"The spacecraft is doing remarkably well, even as we endure the expected effects of age after logging 2.6 billion miles on its odometer," said Bob Mitchell, Cassini program manager at JPL. "This extension is important because there is so much still to be learned at Saturn. The planet is full of secrets, and it doesn't give them up easily."
Cassini's travel scrapbook includes more than 210,000 images; information gathered during more than 125 revolutions around Saturn; 67 flybys of Titan and eight close flybys of Enceladus. Cassini has revealed unexpected details in the planet's signature rings, and observations of Titan have given scientists a glimpse of what Earth might have been like before life evolved.
Scientists hope to learn answers to many questions that have developed during the course of the mission, including why Saturn seems to have an inconsistent rotation rate and how a probable subsurface ocean feeds the Enceladus' jets.
The Cassini-Huygens mission is a cooperative project of NASA, the European Space Agency and the Italian Space Agency. JPL manages the project for NASA's Science Mission Directorate in Washington.

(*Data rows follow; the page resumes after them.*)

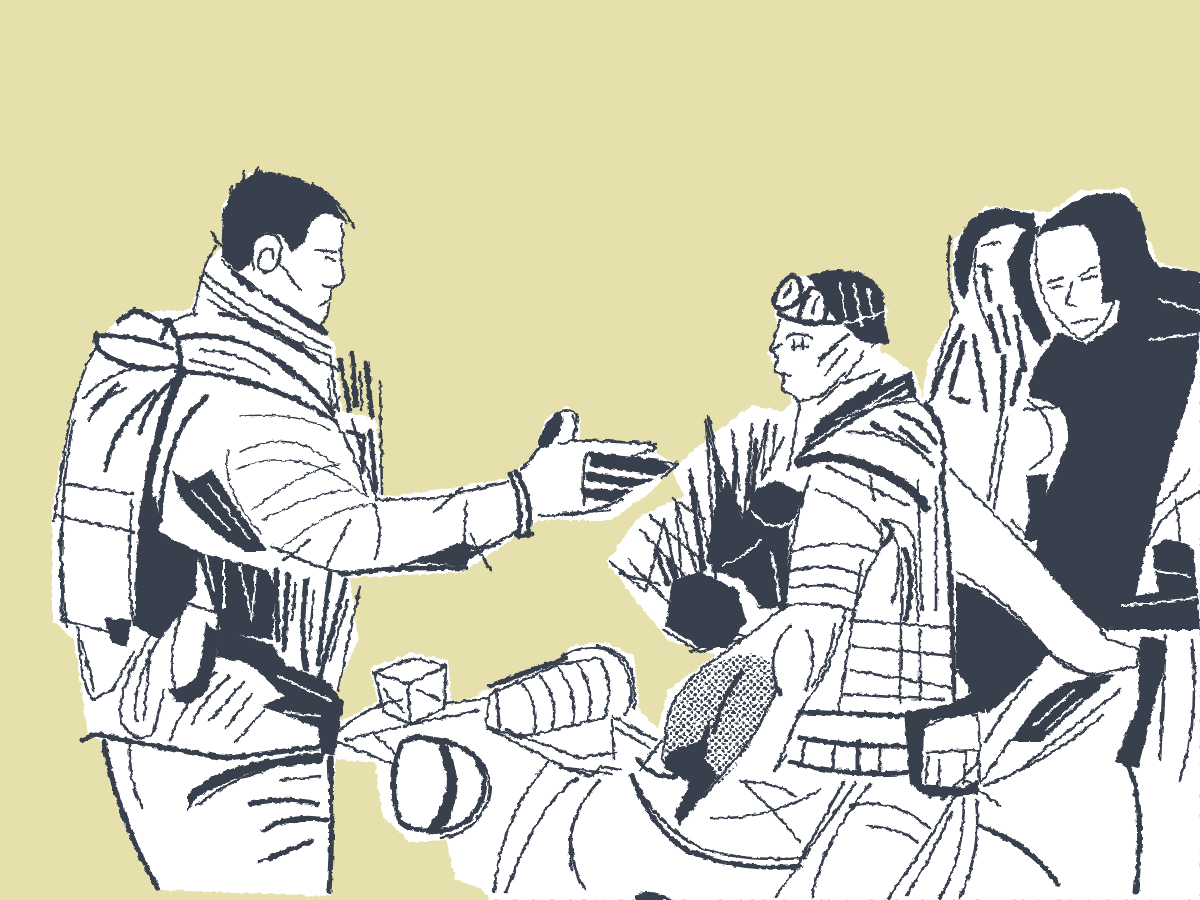
<!DOCTYPE html>
<html lang="en">
<head>
<meta charset="utf-8">
<title>Ink scene: soldiers and civilians</title>
<style>
:root { --ground: #e6e0ad; --ink: #383f4d; --paper: #ffffff; }
html, body { margin: 0; overflow: hidden; background: var(--ground); }
svg { display: block; width: 1200px; height: 900px; }
.ground { fill: var(--ground); }
.paper { fill: var(--paper); }
.solid { fill: var(--ink); }
.fine, .line, .bold, .brush { fill: none; stroke: var(--ink); stroke-linecap: round; stroke-linejoin: round; }
.fine { stroke-width: 1.6; }
.line { stroke-width: 2.6; }
.bold { stroke-width: 5; }
.brush { stroke-width: 9; }
.gap { fill: none; stroke: var(--paper); stroke-width: 2; stroke-linecap: round; }
.dots { fill: url(#halftone); }
</style>
</head>
<body>
<svg viewBox="0 0 1200 900" role="img" aria-label="Ink drawing of a soldier reaching out to a second soldier in goggles, with two women standing behind">
<defs>
  <filter id="rough" x="0" y="0" width="1200" height="900" filterUnits="userSpaceOnUse">
    <feTurbulence type="fractalNoise" baseFrequency="0.16" numOctaves="2" seed="4" result="grain"/>
    <feDisplacementMap in="SourceGraphic" in2="grain" scale="5" xChannelSelector="R" yChannelSelector="G"/>
  </filter>
  <pattern id="halftone" width="7" height="7" patternUnits="userSpaceOnUse">
    <circle class="solid" cx="2" cy="2" r="1.8"/><circle class="solid" cx="5.5" cy="5.5" r="1.8"/>
  </pattern>
</defs>
<rect class="ground" width="1200" height="900"/>
<g filter="url(#rough)">

<g id="paper-shapes" class="paper">
  <path d="M222 205L250 172L300 178L345 222L341 255L345 281L333 290L329 308L318 326L334 342L342 410L376 420L383 497L440 490L510 478L535 452L545 420L566 406L580 416L580 440L655 442L657 454L678 464L650 492L612 520L538 520L500 548L464 572L350 578L358 640L336 690L335 760L331 896L160 890Q112 820 103 742L88 735L74 640L52 620V512Q66 410 94 345L125 312L190 310L204 268L222 246Z"/>
  <path d="M338 722L378 702L370 668L410 653L448 660L452 706L488 690L560 662L570 646L604 642L634 656L640 712L658 728L668 690L716 655L668 640L640 606L606 562L640 516L684 496L672 470L706 440L752 405L784 412L792 402L780 380L768 352L778 330L772 296L800 276L860 272L888 310L880 350L916 374L922 398L928 360L950 320L954 240L985 206L1050 212L1080 190L1128 188L1158 262L1200 272V900H490L480 888L456 880L445 840L410 842L382 815L375 762L335 760Z"/>
</g>

<g id="standing-soldier">
  <path class="solid" d="M221 256L223 212L236 184L260 170L300 178L330 196L349 224L326 213L312 220L304 244L292 252L282 235L264 232L254 245L250 265L238 272L228 262Z"/>
  <g class="line">
    <path d="M227 215L232 186M238 200L244 172M246 190L258 168M312 184Q340 200 354 228M211 232L226 254"/>
    <path d="M341 224Q345 238 340 252L344 279L334 288L323 286M331 290L330 300L320 306M329 304L327 316L320 326M316 250L336 252M326 258L336 260"/>
    <path d="M254 268Q246 242 264 234Q282 232 281 252Q277 274 262 272Q254 260 264 250Q274 244 273 258M279 262L300 290"/>
    <path d="M216 246L204 268L196 300L194 312M221 260Q262 296 322 334M206 274Q240 304 330 348M202 282Q250 326 330 356M208 300Q270 336 338 370"/>
  </g>
  <path class="bold" d="M220 314Q272 322 318 362M232 272L252 290M270 298L326 332"/>
  <g id="hood-and-shoulder">
    <path class="bold" d="M180 338Q260 322 334 414M176 372Q250 370 334 420M168 320Q188 355 176 380"/>
    <path class="line" d="M196 314Q176 316 166 328M200 350Q240 352 270 374M218 336Q258 342 294 378M238 382L300 398M190 360L232 370M330 356L338 410M334 420Q350 440 366 494M352 420L376 498"/>
    <path class="fine" d="M240 416Q300 412 330 430M240 452Q294 424 340 470M236 470Q300 440 368 498M252 510Q310 466 340 464M228 450Q220 490 262 534M262 520Q320 490 352 490M282 548Q330 506 374 504"/>
  </g>
  <g id="backpack">
    <path class="bold" d="M96 334Q92 352 120 362Q150 374 176 366M96 336Q132 334 172 348M118 322L134 310L168 324L162 338"/>
    <path class="line" d="M98 346Q72 380 60 484L54 520M74 420Q58 490 62 620L108 632M58 516L134 532M64 484L132 494M60 540L66 626M132 500Q126 590 134 624M84 398Q104 376 134 368M88 420Q102 398 126 388"/>
    <path class="brush" d="M182 372Q158 420 148 490T140 614"/>
    <path class="bold" d="M208 396Q164 430 160 520M106 470Q110 430 154 392M140 432Q150 398 172 382M94 408L118 384"/>
    <path class="solid" d="M140 500L156 496L160 532L198 552L196 594L160 640L134 626ZM104 618L132 620L126 648L112 642Z"/>
  </g>
  <g id="vest">
    <path class="solid" d="M172 470L190 482L212 470L238 510L268 552L246 552L212 530L180 498ZM196 552L268 570L276 590L272 640L222 632L212 604ZM218 628L274 646L284 664L326 680L344 702L334 756L320 752L318 728L262 706L284 696L250 664L216 656Z"/>
    <path class="gap" d="M206 556L214 590M224 562L224 608M240 566L250 612M256 572L252 620M208 484L250 540M192 490L230 530M284 712L320 716M278 676L330 700"/>
    <path class="bold" d="M340 360L350 410M352 354L356 406M366 362L372 416M348 432L364 436L362 472M370 430L376 490M276 570L278 640M288 574L284 650M306 580Q300 630 306 668M330 574L318 664M346 580L320 676"/>
    <path class="line" d="M380 382L382 494M334 408L340 396M360 372L362 410M328 380L332 412M296 584L292 620M314 590L310 640M360 586L338 690M348 600L330 660M180 602L216 612M146 620L182 598M184 604Q164 660 176 690Q204 712 212 670L220 612"/>
    <path class="solid" d="M206 622L218 632Q216 690 190 704Q172 704 168 688Q196 690 200 664Z"/>
    <path class="line" d="M160 622Q112 690 122 722Q136 748 154 732L164 690M158 640Q130 690 136 722M150 650L144 720M78 628Q80 680 92 700L112 690L134 652M82 642L94 690M216 672Q184 700 170 740M230 676Q202 700 192 724M244 682L210 720M252 694L226 728M264 710L236 742"/>
  </g>
  <g id="reaching-arm">
    <path class="bold" d="M516 472Q534 500 528 532M510 474Q524 502 518 536L532 534M344 574Q400 566 466 568"/>
    <path class="line" d="M376 500L436 498L508 482M272 546Q310 566 344 574M466 500L464 560L516 532M374 504Q384 530 376 558M350 520L326 568M310 540L284 560M400 566Q450 552 500 544M434 512L462 488M470 534L490 570M456 566L490 540M522 470L540 446L556 414Q568 406 578 416L572 440L650 443L656 448L632 456M540 516L582 514L622 500M580 440L656 444"/>
    <path class="solid" d="M538 446Q542 422 560 412Q566 420 558 434L548 448ZM588 452L660 460L672 468L656 476L590 466ZM584 472L656 480L630 488L586 480ZM580 488L634 490L612 502L584 498ZM410 562L462 542L474 546L466 566Z"/>
    <path class="line" d="M572 416Q580 428 572 440L560 444M588 452Q580 470 584 504M634 458L678 464L662 478M560 514L610 510"/>
  </g>
  <g id="trousers">
    <path class="bold" d="M104 742Q118 820 158 888M330 758Q334 820 329 892M82 740L96 734Q180 752 228 758L326 746"/>
    <path class="solid" d="M188 794Q220 760 326 752L320 764Q250 764 196 798L188 812Z"/>
    <path class="bold" d="M250 804Q280 796 318 804M264 830Q292 814 326 820M270 858L310 842"/>
    <path class="line" d="M130 744Q128 780 142 808M196 806Q236 776 262 772M258 862L290 850M280 780L320 776M336 742L398 766M340 730Q366 706 402 700M346 740L400 726"/>
  </g>
</g>

<g id="motorcycle">
  <path class="line" d="M374 672L414 658L446 666L444 708L410 724L384 712ZM374 672L408 684L446 666M408 684L410 724M384 690L404 712M418 690L440 700M446 704L490 698M404 726L480 710M374 734L400 758"/>
  <path class="bold" d="M402 742Q386 780 400 822Q424 838 446 822Q462 784 446 748Q424 730 402 742M424 738Q490 744 484 792Q474 832 428 832"/>
  <path class="solid" d="M438 742Q468 772 452 810Q440 832 424 832Q446 808 446 778Z"/>
  <path class="line" d="M452 742Q498 760 488 800Q476 834 440 838M490 694L560 664L600 658Q616 690 604 718L520 738L486 726ZM496 690L500 730M522 684Q540 704 534 734M540 676Q560 700 552 730M558 668Q580 694 572 726M578 664Q596 690 588 720M562 656Q602 636 622 662Q640 694 624 716M596 646Q640 650 634 708M612 716L656 740M616 728L650 748M488 728L566 768L612 774M506 730L580 758L616 752M548 762Q500 820 494 892M578 778Q540 800 506 892M560 768L592 776L600 766L620 770M570 836Q574 876 584 888M600 780Q562 820 572 870M612 720L614 760"/>
  <path class="bold" d="M490 686L566 658M632 776Q650 826 686 850Q740 872 800 866M638 760Q654 780 676 776"/>
  <path class="line" d="M640 790Q664 832 706 850Q746 862 806 858M740 780Q776 812 800 842M820 790Q770 820 712 818M796 796Q770 780 740 782M640 770L662 740"/>
  <path class="solid" d="M634 896Q650 886 672 900H634Z"/>
</g>

<g id="pack-of-reeds">
  <path class="solid" d="M716 500L728 480L742 520L756 490L776 480L804 494L790 530L786 606L760 610L742 580L718 572L706 560ZM672 580L700 572L738 590L746 622L728 648L700 648L666 626Z"/>
  <path class="line" d="M610 562L646 592L664 520L684 610L676 500L704 600L690 470L716 580L706 420L728 520L714 450L744 520L752 424L748 500L768 420L762 480L784 438M640 530L690 580M628 560L672 606M650 516L700 560M620 574L660 584M708 414L722 480M732 430L740 490M776 424L770 470M672 498L706 520M664 630L700 652L740 640M690 652L736 630M668 602L744 636"/>
  <path class="bold" d="M692 490L704 570M716 470L720 540M736 450L732 530M668 560L690 620M756 440L752 500M656 550L668 584"/>
  <path class="gap" d="M752 512Q772 536 794 520M762 540Q744 556 724 566M772 552L780 600M726 580Q748 590 760 606"/>
</g>

<g id="women">
  <path class="solid" d="M954 264Q960 210 1000 208L1034 214L1038 236L1014 224Q984 226 974 250L966 300Q954 292 954 264ZM1008 262Q1020 224 1040 226Q1022 262 1036 300L1052 336L1040 346Q1012 310 1008 262Z"/>
  <path class="solid" d="M1054 216Q1084 188 1122 194Q1146 206 1148 250L1158 266L1200 272V330L1194 380L1160 490L1136 594L1108 632L1082 612L1034 556L1048 490L1068 440Q1070 400 1030 398Q1024 380 1046 350L1058 332L1086 344L1116 324L1120 300L1102 304Q1104 250 1086 226Q1064 222 1036 238Q1040 224 1054 216Z"/>
  <path class="line" d="M1036 242Q1034 282 1050 310Q1066 330 1082 340Q1108 326 1114 300M1048 282L1064 278M1050 288L1062 286M1080 276L1096 266M1082 280L1096 276M1072 282L1066 304L1076 306M1072 324Q1084 318 1098 320M978 266L992 270M982 246L1000 242M976 250Q970 290 990 330"/>
  <path class="bold" d="M984 266L990 300M962 326Q944 360 932 398M974 336L980 372M1000 306L1008 342M990 316L998 352M1016 316L1024 370M964 342L950 392M980 370L986 410M1004 356L1002 410M1020 370L1012 404M952 398L968 402"/>
  <path class="line" d="M956 308Q940 350 934 384L930 402M950 236Q944 290 958 312M1028 400Q1056 420 1052 452L1030 470M1002 410Q994 460 988 500M1008 416Q1000 470 994 508M1024 410L1068 406"/>
  <path class="solid" d="M1026 476L1048 474L1046 510L1038 540L1024 540L1030 512Z"/>
  <path class="line" d="M950 470Q1000 520 1036 556Q1086 604 1106 638L1140 650L1136 666L1090 676L1046 652M1012 520L1030 540M958 572Q1010 600 1052 656"/>
  <path class="solid" d="M956 580Q1000 596 1050 652L1034 672L988 714L966 684L956 668ZM1116 674Q1060 676 1034 708L1010 742L1040 742L1086 700ZM1152 548Q1170 530 1194 550L1200 630H1110L1124 598L1158 592ZM1140 636L1166 640L1164 668L1138 768L1114 762L1138 704Z"/>
  <path class="line" d="M1200 492Q1164 508 1148 544M1190 470Q1168 500 1152 510M1166 634L1160 760M1192 640Q1200 720 1180 780M1050 652Q1062 672 1092 674M1030 680Q996 720 986 742M1010 740L980 784M1102 716Q1050 760 984 786M1120 690L1014 774M1176 500L1180 540"/>
  <path class="gap" d="M1160 300L1200 312M1150 340L1196 334M1122 606L1196 598M1074 690L1034 726M1082 698L1046 730M1156 570L1190 576"/>
  <path class="bold" d="M1128 766Q1146 800 1136 892M980 826Q1030 844 1058 884"/>
</g>

<g id="goggled-soldier">
  <path class="solid" d="M806 276Q840 264 868 276Q890 292 884 318L890 344L860 342L846 326Q828 318 826 300Q818 284 806 276Z"/>
  <path class="gap" d="M840 282L846 318M854 284L862 326M842 324L884 312M868 290L874 320"/>
  <path class="line" d="M780 320L771 350L778 358L774 370L784 376L782 388L800 402M782 344L772 350M786 338Q796 330 812 338M792 346L808 346M794 340V350M802 338V350M776 372L790 376M820 358L838 346M818 366Q832 342 848 336M826 374L846 350M846 378L864 352M800 402L824 394L846 372"/>
  <path class="bold" d="M774 304Q776 284 792 276Q804 280 800 298Q790 312 776 308ZM804 302Q806 286 818 288Q832 298 824 322Q810 328 798 318ZM800 300L808 296M780 314Q800 326 840 322"/>
  <path class="line" d="M784 298L792 284M812 312L818 296M886 338L872 346"/>
  <path class="solid" d="M794 462L820 420L860 392L912 372L916 396L880 406L838 432Z"/>
  <path class="gap" d="M810 444L904 382M836 420L908 392"/>
  <path class="line" d="M800 404L794 440L788 470M818 404L840 384L880 370M914 398Q934 410 946 448M806 438Q864 402 916 402M846 432Q900 430 934 466M872 426Q910 436 930 464"/>
  <path class="brush" d="M798 464Q830 448 876 470Q912 484 926 508"/>
  <path class="bold" d="M926 404Q950 430 942 480Q952 560 954 700M896 412Q924 422 936 444M860 400L884 376M872 424L888 432M900 428L928 452"/>
  <path class="line" d="M810 476Q790 530 786 602M816 490Q854 500 880 532M792 552Q836 536 878 552M788 572Q830 560 862 576M790 588Q826 580 858 594M880 524Q888 546 868 570L856 606M882 520Q910 520 914 540L918 620M892 530Q906 560 892 604M918 480L922 610M936 486V610M870 476L874 500M826 466L908 506M862 560Q850 640 838 712M850 620L954 628M852 646L952 656M850 670L954 688M844 694L944 700M902 560L900 704M920 630V700M780 608Q806 598 856 610"/>
  <path class="bold" d="M884 522Q900 530 882 546M904 548Q916 580 906 620M800 712L906 716M800 738Q860 748 914 746M790 762Q850 778 912 772M858 742V774"/>
  <path class="line" d="M776 768L800 714M806 740L800 766M880 744V774M834 742L832 772M786 756L774 770"/>
  <path class="solid" d="M904 712L950 704L982 688L984 712L930 720L924 730L922 784L962 788L978 780V794L930 798L910 784Z"/>
  <path class="line" d="M924 728Q960 708 978 716L980 750L928 752M928 756L926 782M978 750L980 784M940 760L938 786M966 752L964 784M952 670Q976 676 970 692"/>
  <path class="line" d="M786 606Q748 636 720 656Q680 680 668 716L662 760L694 782M846 608Q836 660 812 694Q794 718 784 750M806 630Q820 650 806 690M790 626Q764 650 778 690M834 624Q832 660 812 686M774 694Q758 736 726 770L704 796"/>
  <path class="dots" d="M690 682Q716 656 752 654Q780 660 778 690Q752 750 720 784L690 782L664 764Q664 716 690 682Z"/>
  <path class="solid" d="M668 752L698 742L712 716L706 760L718 776L680 826L674 816L690 782L664 768Z"/>
  <path class="bold" d="M776 686L780 694M742 672Q720 700 714 732"/>
  <path class="line" d="M856 782Q824 830 776 896M844 782L800 860M870 784Q820 846 812 898M850 806Q892 796 930 828M868 826Q900 828 918 842M964 798Q964 858 940 898M976 800Q982 850 960 898M958 790Q924 850 888 898M952 812Q930 860 906 896M966 780L1000 806M942 800L980 760"/>
</g>
</g>
</svg>
</body>
</html>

The Cassini orbiter was designed, developed and assembled at JPL.
More Cassini information is available, at http://www.nasa.gov/cassini and http://saturn.jpl.nasa.gov.
Jia-Rui C. Cook 818-354-0850
Jet Propulsion Laboratory, Pasadena, Calif.
Dwayne Brown 202-358-1726
NASA Headquarters, Washington